It is rather interesting to note, again quoting America, that in the President's pet organ, the "United States Daily," the editor, Mr. David Lawrence, dealing at length with the British Crisis, makes this statement: "There is no doubt that British bankers themselves are in accord with the suggestions of foreign bankers, and it would not be surprising if the true British situation 1736 were exaggerated in order to bring about the fall of the Labour Ministry".
This is not essentially a British Crisis.
Walter Lippman, in a famous article on "Liquidating the British Crisis," suggested that the United States should directly discharge these war debts to countries such as India.
When that situation is appreciated, very little more need be said to account for the British Crisis of 1949.
] When hon. Members opposite jeer like that they should have read the American newspapers immediately afterwards and learned that a great deal of raw material reached us as a direct consequence of the alarm caused in America because of the British Crisis.
On the contrary, we had a Major British Crisis, with all the restrictive measures associated with the right hon. and learned Gentleman the Member for Wirral (Mr. Selwyn Lloyd).
that, indeed, this is not a British Crisis, but a world crisis, which is likely to continue for a considerable time.
Nevertheless, the other point of view is that we are in for a long period of great difficulty in the provision of energy; that, indeed, this is not a British Crisis, but a world crisis, which is likely to continue for a considerable time.
It would be a mistake to talk as if we were discussing a purely British Crisis, as the right hon. Member for Carshalton did.
On the other hand, we have the peculiar British Crisis grafted on to the world crisis.
Not surprisingly, this week' s edition of The Economist - which is not exactly an anti-Common Market journal - states:The price of backing non-reform now will be Another British Crisis next year.
He will understand that there is a Crisis in British 1167 farming.
It is a particularly British Crisis.
Will the Minister at least agree that Northern Rock and Bradford & Bingley were British institutions under a British regulator who made British mortgages available to British people and that theirs was entirely a British Crisis?

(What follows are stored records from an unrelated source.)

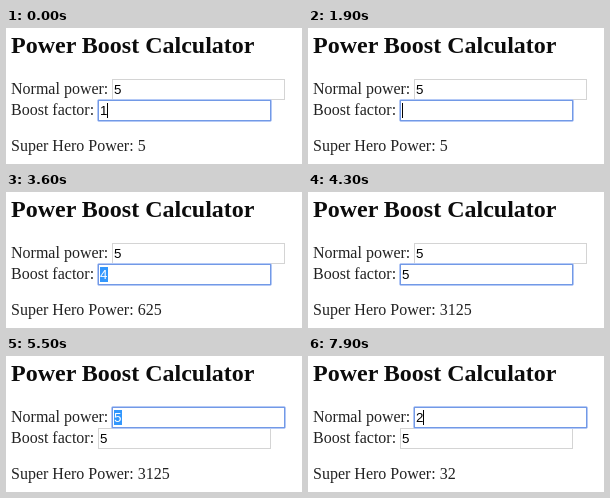
An HTML page for the animation above (8000 ms loop, 296 px wide and 136 px high).

```html
<!DOCTYPE html>
<html lang="en">
<head>
<meta charset="utf-8">
<title>Power Boost Calculator</title>
<style>
  html, body { margin: 0; width: 296px; height: 136px; overflow: hidden; background: #fff; }
  svg { display: block; }
  text { font: 16px "Liberation Serif", "Times New Roman", serif; fill: #222; white-space: pre; }
  .title { font-size: 24px; font-weight: bold; fill: #0c0c0c; }
  .value { font: 13.333px "Liberation Sans", Arial, sans-serif; }
  .box { fill: #fff; stroke: #d4d4d4; }
  .glow { fill: none; stroke: #b4c9f6; }
  .edge { fill: none; stroke: #7299e6; }
  .mark { fill: #3297fd; }
</style>
</head>
<body>
<svg width="296" height="136" viewBox="0 0 296 136">
  <text class="title" x="5" y="25">Power Boost Calculator</text>
  <text x="5" y="66">Normal power:</text>
  <text x="5" y="87">Boost factor:</text>
  <text id="result" x="5" y="123"></text>
  <rect class="box" x="106.5" y="51.5" width="172" height="20"/>
  <rect class="box" x="92.5" y="72.5" width="172" height="20"/>
  <g id="ring">
    <rect class="glow" x="-0.5" y="-0.5" width="174" height="22" rx="1.5"/>
    <rect class="edge" x="0.5" y="0.5" width="172" height="20"/>
  </g>
  <rect id="mark" class="mark" width="8" height="15"/>
  <text id="power" class="value" x="108" y="66"></text>
  <text id="factor" class="value" x="94" y="87"></text>
  <rect id="caret" width="1" height="15"/>
</svg>
<script>
const LOOP = 8000;
const $ = id => document.getElementById(id);
const fields = {
  power: { x: 106, y: 51 },
  factor: { x: 92, y: 72 }
};

// Each step: start in ms, then the properties that change.
const steps = [
  [0, { focus: "factor", power: "5", factor: "1", caret: true, selected: false }],
  [500, { caret: false }],
  [900, { caret: true }],
  [1300, { caret: false }],
  [1900, { factor: "", caret: true }],
  [2100, { factor: "2" }],
  [2700, { caret: false }],
  [2800, { selected: true }],
  [3000, { factor: "3", selected: false, caret: true }],
  [3300, { selected: true, caret: false }],
  [3400, { factor: "4", selected: false, caret: true }],
  [3600, { selected: true, caret: false }],
  [3800, { factor: "5", selected: false, caret: true }],
  [4300, { caret: false }],
  [4900, { caret: true }],
  [5400, { caret: false }],
  [5500, { focus: "power", selected: true }],
  [6900, { power: "2", selected: false, caret: true }],
  [7400, { caret: false }],
  [7900, { caret: true }]
];

function stateAt(t) {
  const state = {};
  for (const [start, change] of steps) {
    if (start <= t) Object.assign(state, change);
  }
  return state;
}

function place(el, x, y) {
  el.setAttribute("transform", `translate(${x} ${y})`);
}

function show(el, on) {
  el.style.display = on ? "" : "none";
}

function render(t) {
  const s = stateAt(t);
  const { x, y } = fields[s.focus];
  const strength = Math.pow(Number(s.power), s.factor === "" ? 1 : Number(s.factor));

  $("result").textContent = "Super Hero Power: " + strength;
  for (const name in fields) {
    $(name).textContent = s[name];
    $(name).style.fill = s.selected && name === s.focus ? "#fff" : "#000";
  }
  place($("ring"), x, y);
  place($("mark"), x + 2, y + 3);
  place($("caret"), x + 2 + 7 * s[s.focus].length, y + 3);
  show($("mark"), s.selected);
  show($("caret"), s.caret);
}

const begin = performance.now();
function tick() {
  render((performance.now() - begin) % LOOP);
  requestAnimationFrame(tick);
}
tick();
</script>
</body>
</html>
```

I want to talk about four particular aspects of the British Crisis: first, the executive dominance of Parliament; secondly, the central dominance of politics in Britain; thirdly, the whole new Labour project of government as delivery rather than dialogue and participation; and fourthly, the style of government we have.

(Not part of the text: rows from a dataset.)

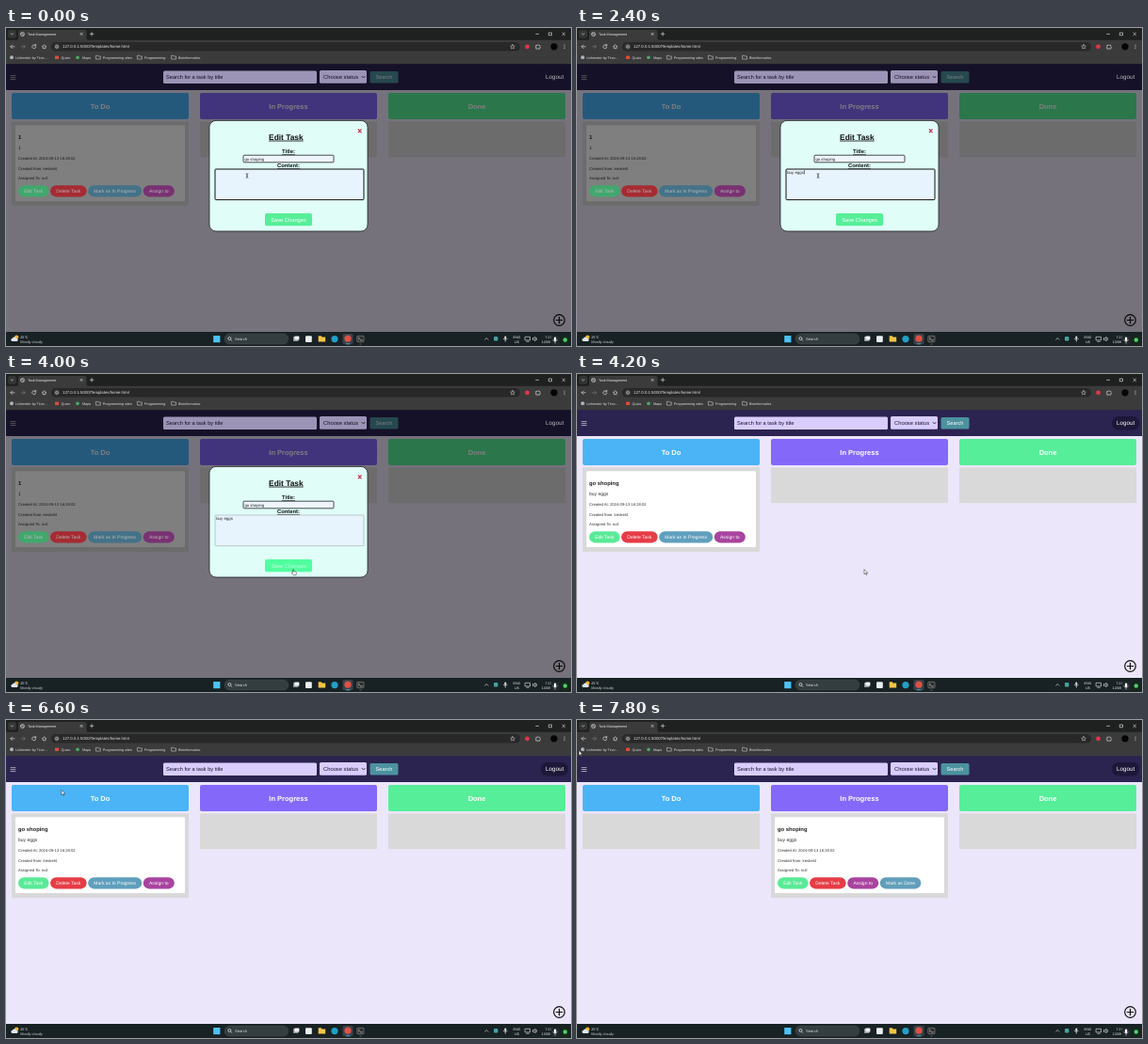
An HTML page for the animation above (8000 ms loop, 600 by 338 pixels).

```html
<!DOCTYPE html>
<html lang="en">
<head>
<meta charset="utf-8">
<title>Task Management</title>
<style>
html, body { margin: 0; width: 100%; height: 100%; overflow: hidden; background: #ebe6fa; }
svg { display: block; width: 600px; height: 338px; font-family: "Liberation Sans", Arial, sans-serif; text-rendering: geometricPrecision; }
.line { fill: none; stroke: #d5d5d5; stroke-width: .7; stroke-linecap: round; stroke-linejoin: round; }
.under { text-decoration: underline; }
.dim { filter: brightness(.72); }
</style>
</head>
<body>
<svg id="stage" viewBox="0 0 600 338"></svg>
<script>
const rect = (x, y, w, h, fill, rx = 0, more = '') =>
  `<rect x="${x}" y="${y}" width="${w}" height="${h}" rx="${rx}" fill="${fill}" ${more}/>`;
const text = (x, y, size, str, fill = '#fff', more = '') =>
  `<text x="${x}" y="${y}" font-size="${size}" fill="${fill}" ${more}>${str}</text>`;
const dot = (x, y, r, fill, more = '') => `<circle cx="${x}" cy="${y}" r="${r}" fill="${fill}" ${more}/>`;
const line = (d, more = '') => `<path class="line" d="${d}" ${more}/>`;
const group = (id, body, more = '') => `<g id="${id}" ${more}>${body}</g>`;
const MID = 'text-anchor="middle"';
const BOLD = 'font-weight="bold"';
const HEAVY = `${MID} ${BOLD}`;

const EDIT = ['Edit Task', 32.5, '#5aea97'];
const REMOVE = ['Delete Task', 38.5, '#e63c46'];
const ASSIGN = ['Assign to', 33, '#a8449f'];
const MARK = ['Mark as In Progress', 57, '#5f9fbd'];
const DONE = ['Mark as Done', 43.5, '#629fbb'];

function pills(x, list) {
  return list.map(([label, w, fill]) => {
    const id = label === MARK[0] ? 'id="mark"' : '';
    const out = rect(x, 167.2, w, 12.2, fill, 6.1, id) + text(x + w / 2, 175.1, 5, label, '#fff', MID);
    x += w + 1.6;
    return out;
  }).join('');
}

function card(id, x, title, body) {
  return group(id,
    rect(x, 99.5, 188, 89.5, '#d9d9d9', 1) +
    rect(x + 4, 103.2, 180, 80.8, '#fff', 1, 'class="face"') +
    text(x + 7, 117.6, 5.85, title, '#222', BOLD) +
    text(x + 7, 129.2, 5, body, '#333') +
    text(x + 7, 140, 4.17, 'Created At: 2024-09-13 16:28:02', '#333') +
    text(x + 7, 150.6, 4.17, 'Created from: kestrel4', '#333') +
    text(x + 7, 161.2, 4.17, 'Assigned To: null', '#333'));
}

function column(x, label, fill) {
  return rect(x, 69, 188, 28, fill, 2) +
    text(x + 94, 85.7, 7.5, label, '#fff', HEAVY) +
    rect(x, 99.5, 188, 37.7, '#d9d9d9', 1);
}

const page =
  rect(0, 66, 600, 258, '#ebe6fa') +
  rect(0, 38, 600, 28, '#2b2350') +
  line('M5 50.6h5M5 52.6h5M5 54.6h5', 'stroke="#fff"') +
  column(6, 'To Do', '#4ab4f7') +
  column(206, 'In Progress', '#8468fa') +
  column(406, 'Done', '#56ee98') +
  card('draft', 6, '1', '1') +
  card('todo', 6, 'go shoping', 'buy eggs') +
  card('progress', 206, 'go shoping', 'buy eggs') +
  rect(386.5, 46, 30, 12.6, '#4c929f', 1.5) +
  text(401.5, 54.2, 5.62, 'Search', '#fff', MID);

// Parts of the page that stay brighter under the backdrop
const lit =
  rect(167, 45.5, 163, 13.5, '#d9cdfd', 1.5) +
  text(170, 54.2, 5.65, 'Search for a task by title', '#1b1730') +
  rect(333, 45, 50, 13.8, '#d9cdfd', 1.5) +
  text(337, 54, 5.8, 'Choose status', '#1b1730') +
  line('M378 51.3l1.6 1.7l1.6-1.7', 'style="stroke:#111"') +
  rect(568, 45, 29, 14.5, '#1d1838', 7) +
  text(582.6, 54.4, 6.25, 'Logout', '#fff', MID) +
  group('todoPills', pills(13, [EDIT, REMOVE, MARK, ASSIGN])) +
  group('progressPills', pills(213, [EDIT, REMOVE, ASSIGN, DONE]));

const modal =
  rect(216, 98.4, 168, 117.6, '#e0fdf8', 7, 'stroke="#111" stroke-width=".7"') +
  line('M374.2 107.8l3 3M377.2 107.8l-3 3', 'style="stroke:#b8122c;stroke-width:1.1"') +
  text(297.4, 118.6, 8.4, 'Edit Task', '#111', HEAVY + ' class="under"') +
  text(300, 133.3, 5.85, 'Title:', '#111', HEAVY + ' class="under"') +
  rect(252, 135.2, 96, 7.6, '#eef5fc', 1, 'stroke="#222" stroke-width=".8"') +
  text(253.4, 140.6, 4.25, 'go shoping', '#222') +
  text(300, 148.2, 5.85, 'Content:', '#111', HEAVY + ' class="under"') +
  rect(222, 150, 158, 32.6, '#e8f4fd', .8, 'id="area"') +
  text(223.2, 154.8, 4.35, '', '#222', 'id="typed"') +
  rect(0, 151, .5, 4.6, '#111', 0, 'id="caret"') +
  rect(275, 197, 50, 13.2, '#56ee98', 1.8, 'id="save"') +
  text(300, 205.5, 5.75, 'Save Changes', '#fff', MID + ' id="saveText"');

const folder = (x, y, s, fill) =>
  `<path transform="translate(${x} ${y}) scale(${s})" d="M0 0h2l.6.8h2.4v3.4h-5z" ${fill}/>`;
const hollow = 'class="line" style="stroke-width:.6"';
const mark = (x, str) => text(x, 32.6, 3.72, str, '#e0e0e0');

const chrome =
  rect(0, 0, 600, 14, '#1f2020') +
  rect(0, 12.8, 600, 25.4, '#3b3b3b') +
  rect(2, 2, 9, 8.8, '#343535', 2.5) +
  line('M5.2 5.8l1.3 1.2l1.3-1.2') +
  `<path d="M11 13q2 0 2-2V4.5q0-2.5 2.5-2.5H83q2.5 0 2.5 2.5V11q0 2 2 2z" fill="#3b3b3b"/>` +
  dot(17.5, 6.6, 2, 'none', 'stroke="#ddd" stroke-width=".7"') + line('M15.8 6h2l.6 1.6') +
  text(23, 7.9, 3.7, 'Task Management', '#eee') +
  line('M79 5.3l2.2 2.2M81.2 5.3l-2.2 2.2M89.3 6.3h3.6M91.1 4.5v3.6') +
  line('M562.7 6.4h2.8M576.7 5h2.8v2.8h-2.8zM590.8 5l2.8 2.8M593.6 5l-2.8 2.8') +
  line('M9 19.8H5M6.7 18l-1.8 1.8l1.8 1.8') +
  line('M16.3 19.8h4M18.6 18l1.8 1.8l-1.8 1.8', 'style="stroke:#777"') +
  dot(29.7, 19.8, 4.6, '#555', 'id="hover"') +
  line('M31.4 18.6A2 2 0 1 0 31.7 20.3M31.7 17.3v1.6h-1.6') +
  line('M38.6 19.6l2-1.8l2 1.8M39.2 19.3v2.4h2.8v-2.4') +
  rect(48, 15, 498, 9.6, '#282828', 4.8) +
  dot(54, 19.8, 3.2, '#3b3b3b') + dot(54, 19.8, 1.6, 'none', 'stroke="#ccc" stroke-width=".6"') +
  line('M54 19.6v.8') +
  text(60, 21.3, 4.3, '127.0.0.1:5000/Templates/home.html', '#e8e8e8') +
  line('M538 17.5l.7 1.6l1.7.1l-1.3 1.1l.4 1.7l-1.5-.9l-1.5.9l.4-1.7l-1.3-1.1l1.7-.1z', 'style="stroke-width:.5"') +
  dot(553.5, 19.8, 2.4, '#e0354b') +
  line('M563.2 18.4h1.1q.7-1.5 1.4 0h1.2v1.2q1.3.6 0 1.3v1.2h-3.7z') +
  dot(582, 19.8, 3.6, '#050505') +
  [18.1, 19.8, 21.5].map(y => dot(593, y, .5, '#ddd')).join('') +
  dot(6, 31.3, 2, '#a9b4bd') + mark(10.3, 'Linkmeter by Tirvo...') +
  rect(52, 29.6, 4, 3.4, '#dd4b3e') + mark(58.5, 'Quvio') +
  dot(76, 31.3, 1.9, '#4aa564') + mark(81, 'Maps') +
  folder(95.8, 29.3, .9, hollow) + mark(102.8, 'Programming sites') +
  folder(139.8, 29.3, .9, hollow) + mark(147, 'Programming') +
  folder(176, 29.3, .9, hollow) + mark(183, 'Bioinformatics');

const taskbar =
  rect(0, 323, 600, 15, '#182124') +
  dot(11.2, 328.6, 2.2, '#f2b632') +
  `<path d="M6.5 333a1.7 1.7 0 0 1 .3-3.3a2.4 2.4 0 0 1 4.4.4a1.5 1.5 0 0 1 .5 2.9z" fill="#dfe8f0"/>` +
  text(15.3, 329.5, 3.7, '25°C', '#f0f0f0') +
  text(15.3, 334.5, 3.9, 'Mostly cloudy', '#d0d0d0') +
  rect(220.2, 327, 7.2, 7.2, '#4cc2f4') +
  rect(232, 325, 68, 11, '#343d40', 5.5, 'stroke="#4a5255" stroke-width=".4"') +
  dot(237.4, 330, 1.5, 'none', 'stroke="#eee" stroke-width=".7"') + line('M238.6 331.2l1.3 1.3') +
  text(243, 332, 4.1, 'Search', '#ddd') +
  rect(305, 328, 5.4, 5, '#8c9496', .5) + rect(306.4, 327.4, 5, 4.2, '#f0f0f0', .5) +
  rect(318, 327.3, 6.8, 6.8, '#e9eff2', 1) +
  folder(331.7, 327.2, 1.5, 'fill="#f3c545"') +
  dot(349, 330.6, 3.6, '#229fc4') +
  rect(357.5, 325, 11, 11, '#38434a', 1.5) +
  dot(363, 330.2, 3.6, '#dd5145') + rect(360.6, 335.5, 5, .8, '#63c6f2', .4) +
  rect(372.8, 327.3, 7.2, 6.4, '#2d2d2d', .8, 'stroke="#aaa" stroke-width=".5"') +
  line('M374.3 329l1.3 1.2l-1.3 1.2M376.4 331.8h1.8') + rect(375.4, 335.7, 2.2, .6, '#aaa', .3) +
  line('M508.6 331.2l1.7-1.7l1.7 1.7') +
  rect(518, 328, 4.4, 4.4, '#46a3a0', 1) +
  rect(529.3, 327.5, 2, 3.6, '#ddd', 1) + line('M528.3 330.3q2 3 4 0M530.3 331.9v1.4') +
  text(542.5, 329.6, 3.7, 'ENG', '#eee', MID) + text(542.5, 334.6, 3.7, 'US', '#eee', MID) +
  line('M551.5 328.3h5v3.6h-5zM552.8 333.3h2.4') +
  line('M559.7 329.6h1l1.4-1.3v4.4l-1.4-1.3h-1zM563.3 329.3q1 1.2 0 2.4') +
  text(572.5, 329.6, 3.7, '7:28', '#eee') + text(568.7, 334.6, 3.7, '13/09', '#eee') +
  rect(578.5, 327, 9.5, 10, '#20282b', 1) +
  rect(581.9, 328.5, 2.4, 4.4, '#fff', 1.2) + line('M580.8 331.8q2.3 3 4.6 0M583.1 333.6v1.5') +
  rect(589.3, 327, 9, 10, '#15291c', 1) + dot(593.8, 331.5, 2.2, '#4fd06b');

const plus = dot(587.5, 310.5, 5.8, 'none', 'stroke="#111" stroke-width="1.2"') +
  line('M584.3 310.5h6.4M587.5 307.3v6.4', 'style="stroke:#111;stroke-width:1.2"');

const INK = 'stroke="#111" stroke-width=".45" stroke-linejoin="round"';
const pointer = group('pointer',
  `<path id="arrow" d="M0 0v5.2l1.2-1.1l.8 1.8l.9-.4l-.8-1.7h1.7z" fill="#fff" ${INK}/>` +
  `<path id="hand" d="M-.5 0q.5-.6 1 0v2.1l2.2.5q.8.3.7 1.1l-.5 2.3h-2.9l-1.6-2.2q-.3-.8.5-.6l.6.5z" fill="#fff" ${INK}/>` +
  line('M-1-2.3q1 0 1 .7v3.2q0 .7-1 .7M1-2.3q-1 0-1 .7v3.2q0 .7 1 .7', 'id="beam" style="stroke:#111;stroke-width:.5"'));

const stage = document.getElementById('stage');
stage.innerHTML = page + plus +
  rect(0, 38, 600, 286, '#000', 0, 'id="shade" opacity=".5"') +
  group('lit', lit) + group('modal', modal) + chrome + taskbar + pointer;

const el = {};
stage.querySelectorAll('[id]').forEach(node => el[node.id] = node);
const face = el.todo.querySelector('.face');
const show = (id, on) => el[id].style.display = on ? '' : 'none';
const fill = (node, color) => node.setAttribute('fill', color);

const LOOP = 8000, TICK = 200;
const path = [
  [0, 256, 157], [2400, 256, 157], [3400, 305, 208], [4600, 305, 207.5],
  [5400, 30.8, 22], [6200, 30.8, 22], [7200, 110.8, 171], [7400, 110.8, 171],
  [7600, 46, 90], [7800, 2, 32.5], [8000, 2, 32.5]
];

function locate(t) {
  const i = path.findIndex((p, n) => n && t < p[0]);
  const [t0, x0, y0] = path[i - 1], [t1, x1, y1] = path[i];
  const u = (t - t0) / (t1 - t0), k = u * u * (3 - 2 * u);
  return [x0 + (x1 - x0) * k, y0 + (y1 - y0) * k];
}

function draw(t) {
  const open = t < 4200, moved = t >= 7600;
  const [x, y] = locate(t);
  const onSave = open && t >= 3400;
  const onCard = !open && !moved && x > 10 && x < 190 && y > 103 && y < 184;
  const onMark = onCard && y > 167 && x > 87 && x < 144;
  const focused = t < 3800;

  show('draft', open);
  show('todo', !open && !moved);
  show('todoPills', !moved);
  show('progress', moved);
  show('progressPills', moved);
  show('shade', open);
  show('modal', open);
  el.lit.classList.toggle('dim', open);

  const count = Math.max(0, Math.min(8, t / TICK - 2));
  el.typed.textContent = 'buy eggs'.slice(0, count);
  const blink = t >= 600 && t <= 2400 || t > 2400 && t % 1000 < 500;
  show('caret', focused && blink);
  // A trailing space has no width of its own at the end of the run
  const gap = count === 4 ? 1.2 : 0;
  el.caret.setAttribute('x', 223.4 + (open ? el.typed.getComputedTextLength() : 0) + gap);
  el.area.setAttribute('stroke', focused ? '#111' : '#8c949c');
  el.area.setAttribute('stroke-width', focused ? 1 : .5);
  fill(el.save, onSave ? '#50ff9f' : '#56ee98');
  fill(el.saveText, onSave ? '#c4ffdf' : '#fff');

  fill(face, onCard ? '#f8f8f8' : '#fff');
  fill(el.mark, onMark ? '#46b3ef' : MARK[2]);
  show('hover', t >= 5200 && t < 6400);
  fill(el.hover, t >= 6000 ? '#626262' : '#555');

  const hand = onSave || onMark;
  const beam = open && y < 183;
  show('hand', hand);
  show('beam', beam);
  show('arrow', !hand && !beam);
  el.pointer.setAttribute('transform', `translate(${x} ${y})`);
}

const start = performance.now();
function frame() {
  const t = (performance.now() - start) % LOOP;
  draw(Math.floor(t / TICK) * TICK);
  requestAnimationFrame(frame);
}
frame();
</script>
</body>
</html>
```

I am always surprised at the extent to which people see it as a purely British Crisis.
This was not a British Crisis, but today, as a consequence of the British LIBOR scandal, we have lost out to New York, which has played its political hand far more astutely than the Government and has grabbed business from this country.